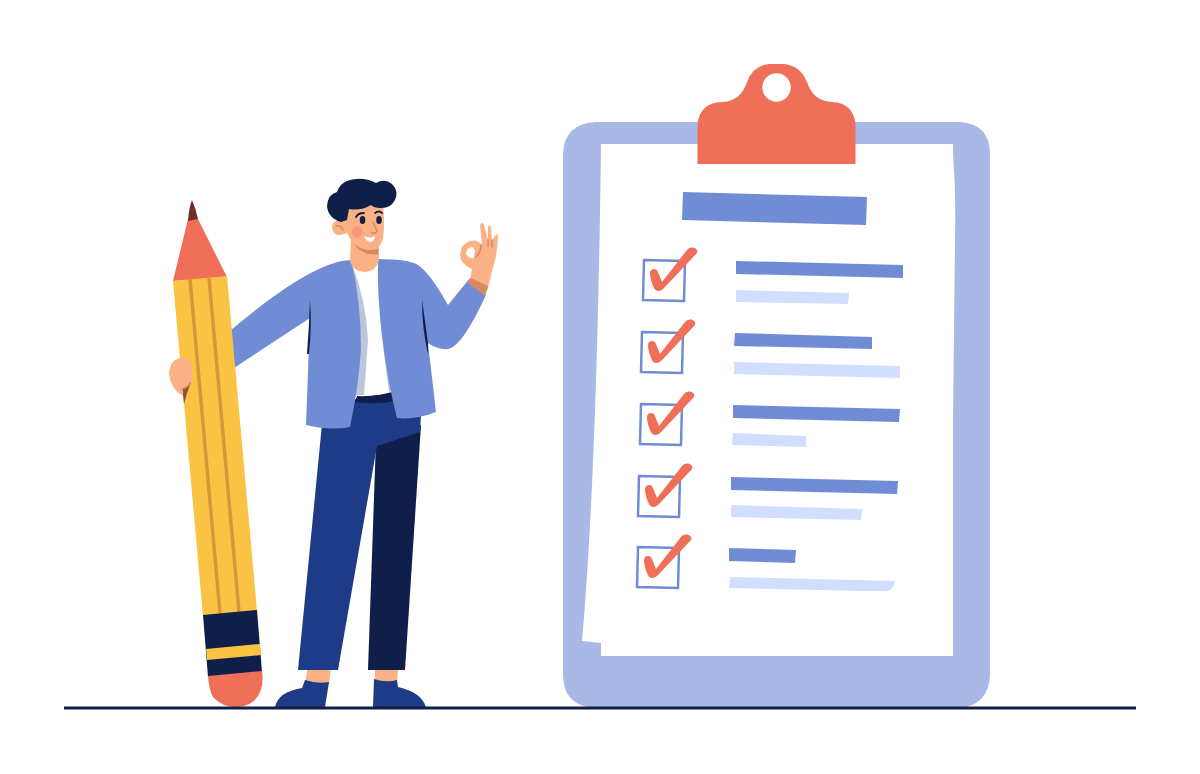
<!DOCTYPE html>
<html lang="en">
<head>
<meta charset="utf-8">
<title>Checklist complete</title>
<style>
:root{
  --paper:#fff;
  --board:#a9b9e6;
  --blue:#6f8cd4;
  --pale:#d2deff;
  --coral:#f06f59;
  --navy:#0f1f49;
  --royal:#1e3b87;
  --skin:#fab185;
  --skin-shade:#d58a63;
  --yellow:#fbc343;
  --ochre:#d19a38;
  --lead:#6e2e27;
  --shirt-shade:#bcc5dc;
}
html,body{margin:0;background:var(--paper);overflow:hidden}
svg{display:block;width:1200px;height:774px}
.paper{fill:var(--paper)} .board{fill:var(--board)} .blue{fill:var(--blue)}
.pale{fill:var(--pale)} .coral{fill:var(--coral)} .navy{fill:var(--navy)}
.royal{fill:var(--royal)} .skin{fill:var(--skin)} .skin-shade{fill:var(--skin-shade)}
.yellow{fill:var(--yellow)} .lead{fill:var(--lead)} .shirt-shade{fill:var(--shirt-shade)}
.stripe{stroke:var(--ochre);stroke-width:3.5;fill:none}
.box{fill:var(--paper);stroke:var(--blue);stroke-width:2.5}
.ink{fill:none;stroke:var(--navy);stroke-width:1.8;stroke-linecap:round}
.crease{fill:none;stroke:var(--skin-shade);stroke-width:1.5;stroke-linecap:round}
</style>
</head>
<body>
<svg viewBox="0 0 1200 774" role="img" aria-label="Man holding a giant pencil beside a completed checklist on a clipboard">
  <defs>
    <g id="checked-box">
      <polygon class="box" points="2,1 43,2 42,42 1,41"/>
      <path class="coral" d="M8 14C8 10 14 8 16 13L20 23L45 -9C49 -14 57 -11 55 -6L23 28C18 34 13 33 11 27C9 22 8 18 8 14Z"/>
    </g>
  </defs>

  <g id="clipboard">
    <path class="board" d="M595 122H960Q990 124 990 154V676Q988 702 966 707H587Q564 702 563 676V154Q564 124 595 122Z"/>
    <path class="paper" d="M601 144H953V155Q956 190 955 240L953 420V656H601V643L582 641Q597 470 601 144Z"/>
    <path class="coral" d="M697.500 164V125Q699 103 722 102Q741 101 747 82Q753 65 770 64H783Q800 65 807 82Q813 101 832 102Q854 103 855.500 125V164Z"/>
    <circle class="paper" cx="776.500" cy="87.500" r="14.200"/>
  </g>

  <g id="checklist">
    <polygon class="blue" points="683,192 867,197 866,225 682,220"/>
    <g id="checkboxes">
      <use href="#checked-box" x="642" y="259"/>
      <use href="#checked-box" x="640" y="331"/>
      <use href="#checked-box" x="639" y="403"/>
      <use href="#checked-box" x="637" y="475"/>
      <use href="#checked-box" x="636" y="546"/>
    </g>
    <g id="headings" class="blue">
      <polygon points="736,261 903,265 903,278 736,274"/>
      <polygon points="735,333 872,337 872,349 734,346"/>
      <polygon points="733,405 900,409 899,422 733,418"/>
      <polygon points="731,477 898,481 897,494 731,490"/>
      <polygon points="729,548 796,550 795,563 729,561"/>
    </g>
    <g id="details" class="pale">
      <polygon points="736,290 849,293 848,304 736,302"/>
      <polygon points="734,362 900,366 900,378 734,374"/>
      <polygon points="733,433 806,436 806,447 732,445"/>
      <polygon points="731,505 862,509 861,520 731,517"/>
      <path d="M730 577L895 581Q893 591 886 591H862L729 588Z"/>
    </g>
  </g>

  <g id="man">
    <g id="legs">
      <polygon class="skin" points="308,666 331,666 329,684 305,684"/>
      <polygon class="skin" points="375,666 398,666 397,684 375,684"/>
      <path class="royal" d="M305 680Q317 684 329 682L325 707H275Q278 692 302 688Z"/>
      <path class="royal" d="M374 679Q386 683 397 680L398 687Q421 692 426 707H373Z"/>
      <path class="navy" d="M376 440L421 425L405 670H368Z"/>
      <path class="royal" d="M322 424L357 398Q375 402 391 392L421 415L420 432L377 446L338 670H298Z"/>
      <path class="navy" d="M357 396Q376 397 391 391L395 401Q376 405 355 402Z"/>
    </g>

    <g id="torso">
      <path class="paper" d="M352 262H380L392 392Q375 397 356 395Z"/>
      <path class="shirt-shade" d="M352 264Q366 300 368 340L364 395H356Z"/>
      <path class="shirt-shade" d="M378 265L381 330L389 392L393 390L384 300Z"/>
    </g>

    <g id="jacket">
      <path class="blue" d="M353 260Q315 259 231 330L234 368L310 318L306 425Q330 431 350 427Q358 390 361 350Q361 300 351 260Z"/>
      <path class="blue" d="M378 259Q408 259 418 265Q430 273 448 305L470 278L486 295Q462 347 448 349Q438 350 428 343L436 412Q416 420 397 418Q387 380 382 335Q377 295 378 259Z"/>
      <path class="navy" d="M310 300Q312 325 309 354H307Q309 328 310 300Z"/>
      <path class="navy" d="M422 300Q425 320 428 344L428 354Q422 328 422 300Z"/>
    </g>

    <g id="raised-hand">
      <path class="skin" d="M470 280L472 269Q460 264 460 254Q461 244 470 241Q477 239 482 245L480 225Q482 221 484 225L488 240L488 227Q490 223 491 228L492 240L495 236Q498 232 498 237Q497 256 493 267L488 288L485 296Z"/>
      <path class="paper" d="M467 250Q472 244 475 250L474 258Q469 259 466 254Z"/>
      <path class="skin-shade" d="M471 278L488 286L485 296L467 282Z"/>
      <path class="crease" d="M481 245Q481 252 476 257M488 240V246M492 240V247"/>
    </g>

    <g id="head">
      <path class="skin" d="M351 240L350 261Q353 272 365 272Q377 271 379 259V244Z"/>
      <path class="skin-shade" d="M354 244Q365 252 378 249V254Q364 257 354 244Z"/>
      <path class="skin" d="M346 206Q360 195 383 202Q385 226 383 238Q381 250 368 250Q354 248 347 233Q334 239 332 228Q332 219 342 220Z"/>
      <path class="crease" d="M336 226Q341 225 343 230"/>
      <path class="navy" d="M341 222Q328 218 327 206Q328 194 337 192Q341 180 356 179Q366 178 376 183Q385 178 392 184Q399 191 395 200Q390 209 380 208Q374 208 371 205Q361 211 349 209L347 220Z"/>
      <ellipse class="navy" cx="362.500" cy="220" rx="2.800" ry="4"/>
      <ellipse class="navy" cx="379" cy="220" rx="2.800" ry="4"/>
      <path class="ink" d="M356 217Q358 213 364 213M375 213Q379 210 382 213"/>
      <path class="crease" d="M373 222L377 231Q376 234 372 233"/>
      <circle cx="357" cy="232" r="5.500" fill="#f79a7c"/>
      <path class="paper" d="M364 236Q370 239 375 236Q374 242 370 242Q366 241 364 236Z"/>
    </g>
  </g>

  <g id="pencil">
    <polygon class="coral" points="188,219 198,219 227,277 173,281"/>
    <path class="lead" d="M192 200Q196 209 198 219L188 221Q189 207 192 200Z"/>
    <polygon class="yellow" points="173,281 227,276 257,611 203,616"/>
    <path class="stripe" d="M190 279L220 613M209 278L239 612"/>
    <polygon class="navy" points="203,615 257,610 262,672 208,677"/>
    <polygon class="yellow" points="206,649 260,644 261,655 207,660"/>
    <path class="coral" d="M208 676L262 671Q265 690 254 701Q246 707 236 707Q222 707 213 697Q209 690 208 676Z"/>
  </g>
  <g id="gripping-hand">
    <path class="lead" d="M182 386L191 382Q187 392 184 404Z" opacity=".75"/>
    <path class="skin" d="M169 374Q170 359 181 358Q189 357 192 363V381Q188 388 182 389L183 396Q171 390 169 374Z"/>
    <path class="crease" d="M190 383Q187 388 182 389"/>
  </g>

  <rect id="ground" class="navy" x="64" y="706.500" width="1072" height="3"/>
</svg>
</body>
</html>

What you should do: All lines in the preceding records that hold the word "navy" need to be copied.

Output of the task:
  --navy:#0f1f49;
.pale{fill:var(--pale)} .coral{fill:var(--coral)} .navy{fill:var(--navy)}
.ink{fill:none;stroke:var(--navy);stroke-width:1.8;stroke-linecap:round}
      <path class="navy" d="M376 440L421 425L405 670H368Z"/>
      <path class="navy" d="M357 396Q376 397 391 391L395 401Q376 405 355 402Z"/>
      <path class="navy" d="M310 300Q312 325 309 354H307Q309 328 310 300Z"/>
      <path class="navy" d="M422 300Q425 320 428 344L428 354Q422 328 422 300Z"/>
      <path class="navy" d="M341 222Q328 218 327 206Q328 194 337 192Q341 180 356 179Q366 178 376 183Q385 178 392 184Q399 191 395 200Q390 209 380 208Q374 208 371 205Q361 211 349 209L347 220Z"/>
      <ellipse class="navy" cx="362.500" cy="220" rx="2.800" ry="4"/>
      <ellipse class="navy" cx="379" cy="220" rx="2.800" ry="4"/>
    <polygon class="navy" points="203,615 257,610 262,672 208,677"/>
  <rect id="ground" class="navy" x="64" y="706.500" width="1072" height="3"/>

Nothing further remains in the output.